## Problem statement
Every line below that holds "nose" must be copied.

## Stored data entries

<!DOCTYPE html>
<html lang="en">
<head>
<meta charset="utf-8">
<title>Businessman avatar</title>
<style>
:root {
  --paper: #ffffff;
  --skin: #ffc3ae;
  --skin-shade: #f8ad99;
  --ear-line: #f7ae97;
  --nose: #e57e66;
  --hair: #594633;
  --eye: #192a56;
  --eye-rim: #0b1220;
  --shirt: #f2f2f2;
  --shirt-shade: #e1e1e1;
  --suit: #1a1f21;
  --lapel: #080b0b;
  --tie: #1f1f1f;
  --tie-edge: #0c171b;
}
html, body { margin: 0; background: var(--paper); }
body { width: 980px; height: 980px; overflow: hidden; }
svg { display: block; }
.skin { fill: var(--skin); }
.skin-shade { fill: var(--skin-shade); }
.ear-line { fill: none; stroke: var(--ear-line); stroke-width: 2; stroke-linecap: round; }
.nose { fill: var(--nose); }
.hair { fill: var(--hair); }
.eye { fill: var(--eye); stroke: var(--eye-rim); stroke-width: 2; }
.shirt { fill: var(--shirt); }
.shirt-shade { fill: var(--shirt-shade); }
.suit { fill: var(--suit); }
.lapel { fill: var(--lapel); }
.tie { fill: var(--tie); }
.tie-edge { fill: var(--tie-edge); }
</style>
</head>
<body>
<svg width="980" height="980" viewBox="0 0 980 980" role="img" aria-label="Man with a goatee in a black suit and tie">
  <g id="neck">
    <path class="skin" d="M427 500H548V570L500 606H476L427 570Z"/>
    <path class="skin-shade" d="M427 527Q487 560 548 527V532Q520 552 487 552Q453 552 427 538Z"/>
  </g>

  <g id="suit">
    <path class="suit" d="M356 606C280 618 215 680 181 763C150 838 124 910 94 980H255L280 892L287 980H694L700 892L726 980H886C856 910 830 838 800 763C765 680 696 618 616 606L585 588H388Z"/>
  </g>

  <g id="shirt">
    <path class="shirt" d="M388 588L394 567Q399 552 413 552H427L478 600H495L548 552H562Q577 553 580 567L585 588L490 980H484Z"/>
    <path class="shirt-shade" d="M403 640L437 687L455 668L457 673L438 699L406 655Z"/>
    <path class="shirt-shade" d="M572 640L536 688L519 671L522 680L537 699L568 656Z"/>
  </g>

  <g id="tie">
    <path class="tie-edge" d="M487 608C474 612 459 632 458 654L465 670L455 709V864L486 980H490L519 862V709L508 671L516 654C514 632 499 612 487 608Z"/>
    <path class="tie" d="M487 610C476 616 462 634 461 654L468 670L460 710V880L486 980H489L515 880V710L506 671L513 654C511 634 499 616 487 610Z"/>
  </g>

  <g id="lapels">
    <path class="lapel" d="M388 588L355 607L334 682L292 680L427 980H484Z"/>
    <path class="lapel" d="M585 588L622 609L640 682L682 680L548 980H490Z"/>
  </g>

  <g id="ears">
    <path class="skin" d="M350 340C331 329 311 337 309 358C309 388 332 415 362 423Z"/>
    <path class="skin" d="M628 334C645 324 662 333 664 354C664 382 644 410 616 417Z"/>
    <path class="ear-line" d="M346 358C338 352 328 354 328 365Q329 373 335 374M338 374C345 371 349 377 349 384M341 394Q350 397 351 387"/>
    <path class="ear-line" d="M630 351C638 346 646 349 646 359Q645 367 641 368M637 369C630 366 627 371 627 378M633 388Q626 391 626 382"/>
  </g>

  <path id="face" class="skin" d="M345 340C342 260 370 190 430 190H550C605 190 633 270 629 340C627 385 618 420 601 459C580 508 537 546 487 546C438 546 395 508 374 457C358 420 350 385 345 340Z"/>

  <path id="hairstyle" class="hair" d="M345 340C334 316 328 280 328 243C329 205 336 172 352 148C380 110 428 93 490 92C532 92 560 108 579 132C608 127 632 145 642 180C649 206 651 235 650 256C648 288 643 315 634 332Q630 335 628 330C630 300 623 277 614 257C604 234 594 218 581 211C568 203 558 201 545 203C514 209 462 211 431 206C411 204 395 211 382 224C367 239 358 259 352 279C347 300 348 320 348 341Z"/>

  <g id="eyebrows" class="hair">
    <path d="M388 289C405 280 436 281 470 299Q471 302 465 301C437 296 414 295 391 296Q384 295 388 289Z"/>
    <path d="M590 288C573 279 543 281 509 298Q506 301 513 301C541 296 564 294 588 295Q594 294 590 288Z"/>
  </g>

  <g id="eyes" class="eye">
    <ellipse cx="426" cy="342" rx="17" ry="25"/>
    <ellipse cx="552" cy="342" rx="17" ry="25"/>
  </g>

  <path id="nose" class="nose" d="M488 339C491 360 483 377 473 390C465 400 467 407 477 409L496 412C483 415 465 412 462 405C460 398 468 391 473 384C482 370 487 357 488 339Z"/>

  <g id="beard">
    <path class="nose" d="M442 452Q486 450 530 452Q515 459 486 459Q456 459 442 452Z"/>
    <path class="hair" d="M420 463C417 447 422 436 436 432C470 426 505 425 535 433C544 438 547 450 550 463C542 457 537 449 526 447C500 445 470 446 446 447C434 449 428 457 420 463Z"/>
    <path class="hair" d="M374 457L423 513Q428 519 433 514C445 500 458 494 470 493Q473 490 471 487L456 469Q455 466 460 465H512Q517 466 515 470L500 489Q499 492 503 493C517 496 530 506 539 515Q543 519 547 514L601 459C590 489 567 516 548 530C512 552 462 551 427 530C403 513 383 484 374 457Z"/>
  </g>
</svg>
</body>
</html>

---

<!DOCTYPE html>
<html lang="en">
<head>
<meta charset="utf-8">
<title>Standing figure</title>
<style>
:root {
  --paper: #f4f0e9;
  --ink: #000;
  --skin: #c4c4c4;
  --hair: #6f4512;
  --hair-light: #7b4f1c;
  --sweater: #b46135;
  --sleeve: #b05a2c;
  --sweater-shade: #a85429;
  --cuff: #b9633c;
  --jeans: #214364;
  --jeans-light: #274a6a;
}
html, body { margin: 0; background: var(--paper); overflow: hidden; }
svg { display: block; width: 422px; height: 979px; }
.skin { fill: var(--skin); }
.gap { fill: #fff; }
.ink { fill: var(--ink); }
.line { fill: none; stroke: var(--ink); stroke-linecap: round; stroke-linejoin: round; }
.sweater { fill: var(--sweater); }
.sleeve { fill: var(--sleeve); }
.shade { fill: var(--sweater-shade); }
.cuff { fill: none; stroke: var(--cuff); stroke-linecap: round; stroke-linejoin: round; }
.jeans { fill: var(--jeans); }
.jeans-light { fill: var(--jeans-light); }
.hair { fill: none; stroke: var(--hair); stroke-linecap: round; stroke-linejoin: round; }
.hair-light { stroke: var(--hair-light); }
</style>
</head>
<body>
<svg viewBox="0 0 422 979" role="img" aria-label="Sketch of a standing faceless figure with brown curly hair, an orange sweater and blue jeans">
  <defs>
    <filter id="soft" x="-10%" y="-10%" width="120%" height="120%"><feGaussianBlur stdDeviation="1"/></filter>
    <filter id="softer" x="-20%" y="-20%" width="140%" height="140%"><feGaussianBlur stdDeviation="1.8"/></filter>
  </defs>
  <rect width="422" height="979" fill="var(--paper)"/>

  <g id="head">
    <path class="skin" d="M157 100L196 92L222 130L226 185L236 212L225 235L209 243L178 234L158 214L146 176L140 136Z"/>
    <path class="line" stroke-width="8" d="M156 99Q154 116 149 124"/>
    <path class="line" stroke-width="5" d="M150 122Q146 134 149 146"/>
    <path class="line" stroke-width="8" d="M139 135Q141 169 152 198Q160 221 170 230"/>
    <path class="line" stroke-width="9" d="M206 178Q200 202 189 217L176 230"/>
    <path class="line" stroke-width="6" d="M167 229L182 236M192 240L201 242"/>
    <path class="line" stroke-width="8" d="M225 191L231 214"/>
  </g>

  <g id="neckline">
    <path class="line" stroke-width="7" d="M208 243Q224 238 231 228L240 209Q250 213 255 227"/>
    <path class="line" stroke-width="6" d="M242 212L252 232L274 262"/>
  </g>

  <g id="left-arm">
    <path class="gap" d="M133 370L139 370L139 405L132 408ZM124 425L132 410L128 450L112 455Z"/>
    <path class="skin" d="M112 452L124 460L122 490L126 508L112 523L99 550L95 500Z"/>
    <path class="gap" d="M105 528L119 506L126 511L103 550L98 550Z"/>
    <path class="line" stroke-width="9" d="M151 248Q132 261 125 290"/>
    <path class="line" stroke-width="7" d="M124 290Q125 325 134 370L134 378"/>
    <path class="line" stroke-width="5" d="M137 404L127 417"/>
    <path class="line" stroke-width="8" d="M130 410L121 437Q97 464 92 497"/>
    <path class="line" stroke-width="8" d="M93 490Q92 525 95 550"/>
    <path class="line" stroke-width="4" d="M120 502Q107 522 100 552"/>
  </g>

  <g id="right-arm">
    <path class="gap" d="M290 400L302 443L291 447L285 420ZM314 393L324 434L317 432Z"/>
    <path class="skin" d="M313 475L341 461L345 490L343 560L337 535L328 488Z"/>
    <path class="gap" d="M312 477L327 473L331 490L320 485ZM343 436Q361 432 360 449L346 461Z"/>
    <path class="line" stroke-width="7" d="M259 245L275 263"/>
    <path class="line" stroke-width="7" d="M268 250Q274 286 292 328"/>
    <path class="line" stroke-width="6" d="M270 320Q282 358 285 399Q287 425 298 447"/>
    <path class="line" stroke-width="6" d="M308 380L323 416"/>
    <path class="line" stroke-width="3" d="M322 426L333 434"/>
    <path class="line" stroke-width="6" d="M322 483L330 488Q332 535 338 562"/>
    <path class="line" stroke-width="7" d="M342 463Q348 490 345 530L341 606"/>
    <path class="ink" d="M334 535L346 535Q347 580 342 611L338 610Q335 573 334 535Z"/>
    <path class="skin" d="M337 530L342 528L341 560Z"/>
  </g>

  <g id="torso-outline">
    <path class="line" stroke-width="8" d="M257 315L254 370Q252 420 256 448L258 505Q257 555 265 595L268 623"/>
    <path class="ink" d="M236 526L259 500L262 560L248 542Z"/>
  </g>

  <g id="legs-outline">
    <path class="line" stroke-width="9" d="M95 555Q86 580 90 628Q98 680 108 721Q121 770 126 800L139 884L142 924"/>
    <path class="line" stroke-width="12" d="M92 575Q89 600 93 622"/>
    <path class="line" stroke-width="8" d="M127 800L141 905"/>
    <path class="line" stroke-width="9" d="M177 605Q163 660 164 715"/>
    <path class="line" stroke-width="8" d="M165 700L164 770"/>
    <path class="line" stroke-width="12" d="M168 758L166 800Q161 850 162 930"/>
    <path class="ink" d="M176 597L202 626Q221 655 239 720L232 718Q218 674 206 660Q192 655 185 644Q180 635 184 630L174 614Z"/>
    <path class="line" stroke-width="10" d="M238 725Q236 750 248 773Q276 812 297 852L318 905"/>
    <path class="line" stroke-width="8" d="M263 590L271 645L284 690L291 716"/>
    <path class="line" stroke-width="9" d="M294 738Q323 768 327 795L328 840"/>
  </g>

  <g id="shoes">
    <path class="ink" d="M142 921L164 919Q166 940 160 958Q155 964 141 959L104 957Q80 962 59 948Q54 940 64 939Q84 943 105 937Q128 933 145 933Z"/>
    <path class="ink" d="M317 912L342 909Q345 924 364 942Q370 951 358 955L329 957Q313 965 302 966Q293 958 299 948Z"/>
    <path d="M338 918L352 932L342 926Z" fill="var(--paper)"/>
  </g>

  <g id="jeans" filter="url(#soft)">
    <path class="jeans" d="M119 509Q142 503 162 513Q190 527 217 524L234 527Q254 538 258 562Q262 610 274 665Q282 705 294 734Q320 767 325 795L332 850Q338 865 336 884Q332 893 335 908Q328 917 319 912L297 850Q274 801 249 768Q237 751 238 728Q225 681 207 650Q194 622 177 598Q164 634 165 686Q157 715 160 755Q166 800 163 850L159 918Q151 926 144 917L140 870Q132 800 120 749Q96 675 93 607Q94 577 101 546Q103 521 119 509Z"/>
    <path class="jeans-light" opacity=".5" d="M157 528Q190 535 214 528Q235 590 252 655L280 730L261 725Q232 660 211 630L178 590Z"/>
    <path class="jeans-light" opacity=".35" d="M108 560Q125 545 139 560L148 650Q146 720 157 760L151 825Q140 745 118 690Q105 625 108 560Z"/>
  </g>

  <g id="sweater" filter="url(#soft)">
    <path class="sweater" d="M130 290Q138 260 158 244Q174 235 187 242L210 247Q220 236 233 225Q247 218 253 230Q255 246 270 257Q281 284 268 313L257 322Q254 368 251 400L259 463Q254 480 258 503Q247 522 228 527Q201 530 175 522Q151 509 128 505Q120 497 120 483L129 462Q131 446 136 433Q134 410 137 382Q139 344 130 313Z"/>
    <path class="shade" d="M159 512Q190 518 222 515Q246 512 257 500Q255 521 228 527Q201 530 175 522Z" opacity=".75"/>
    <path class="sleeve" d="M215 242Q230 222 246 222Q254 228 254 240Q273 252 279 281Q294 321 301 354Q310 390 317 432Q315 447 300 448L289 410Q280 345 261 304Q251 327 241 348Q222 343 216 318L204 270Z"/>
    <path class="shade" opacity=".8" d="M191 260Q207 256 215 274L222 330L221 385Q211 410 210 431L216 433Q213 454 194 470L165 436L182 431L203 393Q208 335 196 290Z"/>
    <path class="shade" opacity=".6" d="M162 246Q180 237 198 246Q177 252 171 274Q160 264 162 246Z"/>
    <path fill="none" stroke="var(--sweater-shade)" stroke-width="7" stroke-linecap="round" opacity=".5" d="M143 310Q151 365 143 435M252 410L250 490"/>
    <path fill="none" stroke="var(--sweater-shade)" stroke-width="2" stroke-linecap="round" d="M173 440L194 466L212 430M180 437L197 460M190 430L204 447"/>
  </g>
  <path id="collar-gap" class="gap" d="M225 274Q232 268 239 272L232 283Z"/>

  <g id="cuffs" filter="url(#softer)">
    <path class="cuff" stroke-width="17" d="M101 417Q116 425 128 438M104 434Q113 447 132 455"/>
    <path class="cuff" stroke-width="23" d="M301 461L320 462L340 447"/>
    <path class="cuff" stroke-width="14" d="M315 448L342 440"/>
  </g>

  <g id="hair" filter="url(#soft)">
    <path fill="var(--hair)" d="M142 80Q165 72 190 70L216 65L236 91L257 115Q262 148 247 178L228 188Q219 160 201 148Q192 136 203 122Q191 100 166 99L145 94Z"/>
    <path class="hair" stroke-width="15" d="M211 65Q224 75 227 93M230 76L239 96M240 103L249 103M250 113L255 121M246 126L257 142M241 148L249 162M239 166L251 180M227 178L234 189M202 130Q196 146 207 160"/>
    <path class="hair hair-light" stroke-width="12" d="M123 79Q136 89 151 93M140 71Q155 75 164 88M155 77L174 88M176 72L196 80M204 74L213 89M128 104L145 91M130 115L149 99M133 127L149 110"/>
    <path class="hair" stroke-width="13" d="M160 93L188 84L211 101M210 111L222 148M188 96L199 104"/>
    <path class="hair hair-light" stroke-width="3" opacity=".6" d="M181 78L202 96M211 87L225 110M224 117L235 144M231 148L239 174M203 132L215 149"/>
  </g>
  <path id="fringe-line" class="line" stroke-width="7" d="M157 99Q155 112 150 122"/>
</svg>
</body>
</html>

## Answer to the exercise
  --nose: #e57e66;
.nose { fill: var(--nose); }
  <path id="nose" class="nose" d="M488 339C491 360 483 377 473 390C465 400 467 407 477 409L496 412C483 415 465 412 462 405C460 398 468 391 473 384C482 370 487 357 488 339Z"/>
    <path class="nose" d="M442 452Q486 450 530 452Q515 459 486 459Q456 459 442 452Z"/>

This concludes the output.